Powering Water Treatment with the Sun
Seeking to contain rising operational costs, Mahaska Rural Water System located in south-central Iowa has taken an innovative approach that’s delivering both financial and environmental benefits to its system and members.
Mahaska serves 4,600 rural members: half are heavy-use livestock and other agricultural customers, and the other half are residents in small towns that range in population from 155 to 1,600. Its two water treatment plans are equipped to provide up to two million gallons of water a day, with actual demand somewhat lower at 1.5 million gallons, leaving room for growth.
Providing all that safe, clean water takes resources, and like all water systems, energy cost is a significant line item in Mahaska’s budget. Power cost accounted for $75,000 in 2023 with every likelihood of continuing to rise. After all, the system’s own carefully maintained records showed electricity costs had more than doubled between 2012 and 2022, from 10 cents per thousand gallons of water to 23 cents per thousand. The company’s leadership sought a solution from the sun, exploring the installation of a solar array for both the potential cost savings and the environmental benefits.

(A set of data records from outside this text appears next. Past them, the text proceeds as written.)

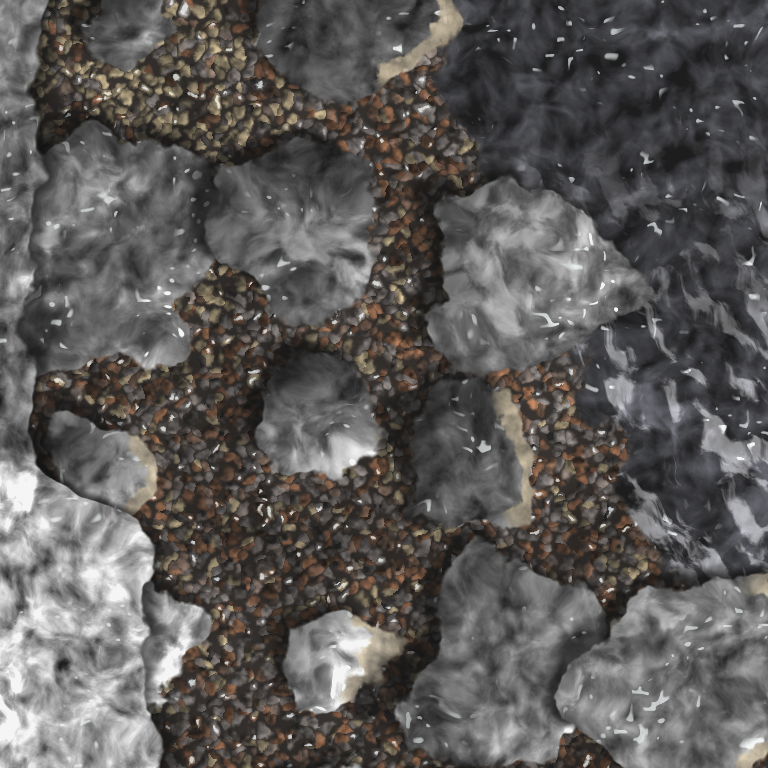
Write a Shadertoy shader that draws this texture.

```glsl
const float STONE_GRID = 3.7;   // stones across the canvas
const float GRIT_GRID = 76.0;   // grains across the canvas
const float STONE_SHARE = 0.94; // filled cells of the stone grid
const float EDGE = 0.003;       // edge softness
const float HAZE = 0.065;       // light in the darkest parts
const vec2 LIGHT = vec2(0.78, -0.62);
const vec2 SHADOW_SHIFT = vec2(-0.07, 0.06);
const vec3 STONE_TINT = vec3(1.0, 1.005, 1.0);
const vec3 SLAB_TINT = vec3(0.97, 0.98, 1.06);
const vec3 SOIL = vec3(0.125, 0.11, 0.10);
const vec3 RUST = vec3(0.40, 0.27, 0.19);
const vec3 OCHRE = vec3(0.50, 0.45, 0.35);
const vec3 GREY_GRAIN = vec3(0.36, 0.34, 0.33);
const vec3 CRUST = vec3(0.62, 0.57, 0.48);
const vec3 GLINT = vec3(0.90, 0.92, 0.92);

float hash(vec2 p) {
    return fract(sin(dot(p, vec2(127.1, 311.7))) * 43758.5453);
}
vec2 hash2(vec2 p) {
    return vec2(hash(p), hash(p + 37.3));
}
float noise(vec2 p) {
    vec2 i = floor(p), f = fract(p);
    f = f * f * (3.0 - 2.0 * f);
    return mix(mix(hash(i), hash(i + vec2(1, 0)), f.x),
               mix(hash(i + vec2(0, 1)), hash(i + vec2(1, 1)), f.x), f.y);
}
float fbm(vec2 p) {
    float sum = 0.0, amp = 0.516;
    for (int i = 0; i < 5; i++, amp *= 0.5) {
        sum += amp * noise(p);
        p = mat2(1.6, 1.2, -1.2, 1.6) * p + 7.1;
    }
    return sum;
}

// Crumpled mineral face: broad patches, side-lit lumps, small sparks
vec3 rock(vec2 p, float tone, vec3 tint, float seed) {
    vec2 q = p + seed * 3.7;
    q += 0.03 * vec2(noise(q * 14.0), noise(q * 14.0 + 9.0));
    q += 0.012 * vec2(noise(q * 46.0), noise(q * 46.0 + 5.0));
    float broad = fbm(q * 8.0) - 0.5;
    float fine = fbm(q * 48.0) - 0.5;
    float relief = fbm(q * 30.0) - fbm(q * 30.0 + LIGHT * 0.45);
    float value = tone * (1.0 + 1.1 * broad + 1.3 * fine) + (0.24 + 0.6 * tone) * relief;
    value += 0.5 * tone * smoothstep(0.08, 0.22, broad + 0.35 * fine);
    float spark = smoothstep(0.76, 0.90, noise(q * 110.0)) * smoothstep(0.45, 0.65, noise(q * 19.0));
    return mix(max(value, 0.05) * tint, GLINT, 0.65 * spark);
}

// Cellular grit with dark gaps and wet highlights
vec3 grit(vec2 p) {
    vec2 g = p * GRIT_GRID + 1.8 * vec2(fbm(p * 50.0), fbm(p * 50.0 + 5.0));
    vec2 id = floor(g), toGrain = vec2(9);
    for (int k = 0; k < 9; k++) {
        vec2 c = floor(g) + vec2(k % 3 - 1, k / 3 - 1);
        vec2 d = g - c - hash2(c);
        if (dot(d, d) < dot(toGrain, toGrain)) { toGrain = d; id = c; }
    }
    float ochreZone = (1.0 - smoothstep(0.15, 0.55, p.x)) * smoothstep(0.4, 0.7, p.y);
    vec3 grain = mix(GREY_GRAIN, RUST, smoothstep(0.35, 0.8, hash(id + 4.7)));
    grain = mix(grain, OCHRE, step(hash(id + 8.1), 0.12 + 0.5 * ochreZone));
    float body = 1.0 - smoothstep(0.3, 0.75, length(toGrain));
    float lit = 0.35 + 0.7 * hash(id + 2.9) + 0.5 * dot(toGrain, LIGHT) + 0.7 * (noise(p * 170.0) - 0.4);
    vec3 col = mix(SOIL, grain * max(lit, 0.2), body) * (0.55 + 0.9 * fbm(p * 13.0));
    float spark = 1.0 - smoothstep(0.1, 0.3, length(toGrain - 0.1 * LIGHT));
    return mix(col, GLINT, 0.75 * spark * step(0.87, hash(id + 1.7)));
}

// Distance to the dark slab, positive on its right-hand side
float slabSide(vec2 p) {
    return p.x - 0.56 - 0.40 * (1.0 - p.y);
}

// Rounded irregular polygon
float stoneShape(vec2 q, float radius, vec2 id) {
    float sum = 0.0;
    for (float k = 0.0; k < 7.0; k++) {
        float a = (k + 0.6 * hash(id + k)) * 0.8976;
        float reach = radius * (0.78 + 0.4 * hash(id + k * 1.9 + 11.0));
        sum += exp(22.0 * (dot(q, vec2(cos(a), sin(a))) - reach));
    }
    return log(sum) / 22.0;
}

vec3 addStones(vec3 col, vec2 p) {
    vec2 g = p * STONE_GRID + 0.34 * (vec2(fbm(p * 13.0), fbm(p * 13.0 + 8.0)) - 0.5);
    for (int k = 0; k < 9; k++) {
        vec2 id = floor(g) + vec2(k % 3 - 1, 1 - k / 3);
        vec2 center = id + 0.5 + 0.4 * (hash2(id + 3.1) - 0.5);
        float height = center.y / STONE_GRID;
        if (hash(id + 9.4) > STONE_SHARE || slabSide(center / STONE_GRID) > 0.04) continue;
        vec2 q = g - center, facing = normalize(q + 0.001);
        float radius = mix(0.27, 0.57, hash(id + 5.2));
        float d = stoneShape(q, radius, id);
        float shadow = stoneShape(q - SHADOW_SHIFT, radius, id);
        col *= mix(0.3, 1.0, smoothstep(-0.04, 0.06, min(shadow, d + 0.06)));
        if (d > 0.05) continue;
        float tone = mix(0.22, 0.34, hash(id + 7.7)) + 0.18 * (1.0 - smoothstep(0.0, 0.4, height));
        vec3 face = rock(p, tone, STONE_TINT, hash(id));
        face *= 1.0 + 0.4 * dot(facing, LIGHT) * smoothstep(-0.28, 0.0, d);
        float crust = smoothstep(-0.09, -0.06, d + 0.14 * (fbm(p * 34.0) - 0.5))
                    * smoothstep(0.35, 0.6, facing.x) * step(0.6, hash(id + 12.6));
        face = mix(face, CRUST * (0.5 + fbm(p * 60.0)), 0.85 * crust);
        col = mix(face, col, smoothstep(-EDGE, EDGE, d / STONE_GRID));
    }
    return col;
}

void mainImage(out vec4 fragColor, in vec2 fragCoord) {
    vec2 p = fragCoord / iResolution.xy;
    float wobble = fbm(p * 9.0) - 0.5;
    // Dark slab with pale slanting veins over the grit
    vec2 along = mat2(0.8, -0.6, 0.6, 0.8) * p + 0.02 * noise(p * 40.0);
    float vein = smoothstep(0.52, 0.68, fbm(along * vec2(48.0, 24.0) + 2.0 * wobble));
    vein *= 1.0 - smoothstep(0.45, 0.95, p.y);
    vec3 slab = rock(p, 0.165, SLAB_TINT, 2.3) + 0.36 * vein;
    vec3 col = mix(grit(p), slab, smoothstep(-0.008, 0.012, slabSide(p) + 0.22 * wobble));
    col = addStones(col, p);
    // Pale block along the left, wider and brighter at the bottom
    float low = 1.0 - smoothstep(0.31, 0.40, p.y);
    float block = p.x - 0.045 - 0.16 * low + 0.10 * wobble;
    col *= mix(0.35, 1.0, smoothstep(0.0, 0.03, block));
    vec3 pale = rock(p, mix(0.43, 0.72, low), STONE_TINT, 5.1);
    col = mix(pale, col, smoothstep(-EDGE, EDGE, block));
    fragColor = vec4(clamp(col + HAZE, 0.0, 0.96), 1.0);
}
```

“We had been exploring solar power for nearly five years as a natural extension of our commitment to protecting natural resources – like the water we provide. With improvements in the solar technology, combined with our escalating electricity costs, it was making more and more sense,” says Randy Pleima, General Manager. “We undertook six months of due diligence with our solar partner, exploring multiple scenarios to ensure the project was feasible and would have a reasonable pay-back period.”
Not everyone would think of Iowa as an ideal solar location, but extensive research by a leading solar industry partner proved the numbers. Mahaska’s solar array is expected to provide 462 kw of power, sufficient for virtually all the plant’s electricity needs. The board approved the project in 2020, when it was beset by pandemic-driven supply chain problems leading to dramatically increasing costs. A request for a 30% down payment to hold the contract and ensure material and equipment supplies led to a call to long-time lender, CoBank.
“We’ve borrowed regularly from CoBank since it was formed in 1989 and from its predecessor bank before that,” says Randy. “We appreciated their quick response and the different scenarios and options they offered – just three months later, supply costs had almost doubled.”
Within two weeks, the $670,000 financing was in place and project costs were locked down. However, the company postponed until 2023 to access a federal infrastructure program that provides direct payments to cover 33% of the costs for renewable projects.
Mahaska’s solar array is slated to be commissioned in early 2024, with 903 panels situated on about an acre of the treatment plant’s 20 acres. The project has a 10-year payback period, enhanced with a guarantee from the solar company that the panels will remain at least 80% efficient for 25 years.
“This was the right time for us to undertake the solar project, as the financing, contracting and government programs lined up,” says Randy. “We’re proud to be one of the first rural water systems to install solar, and our customers appreciate our commitment to keeping their costs down while also reducing our impact on the environment.”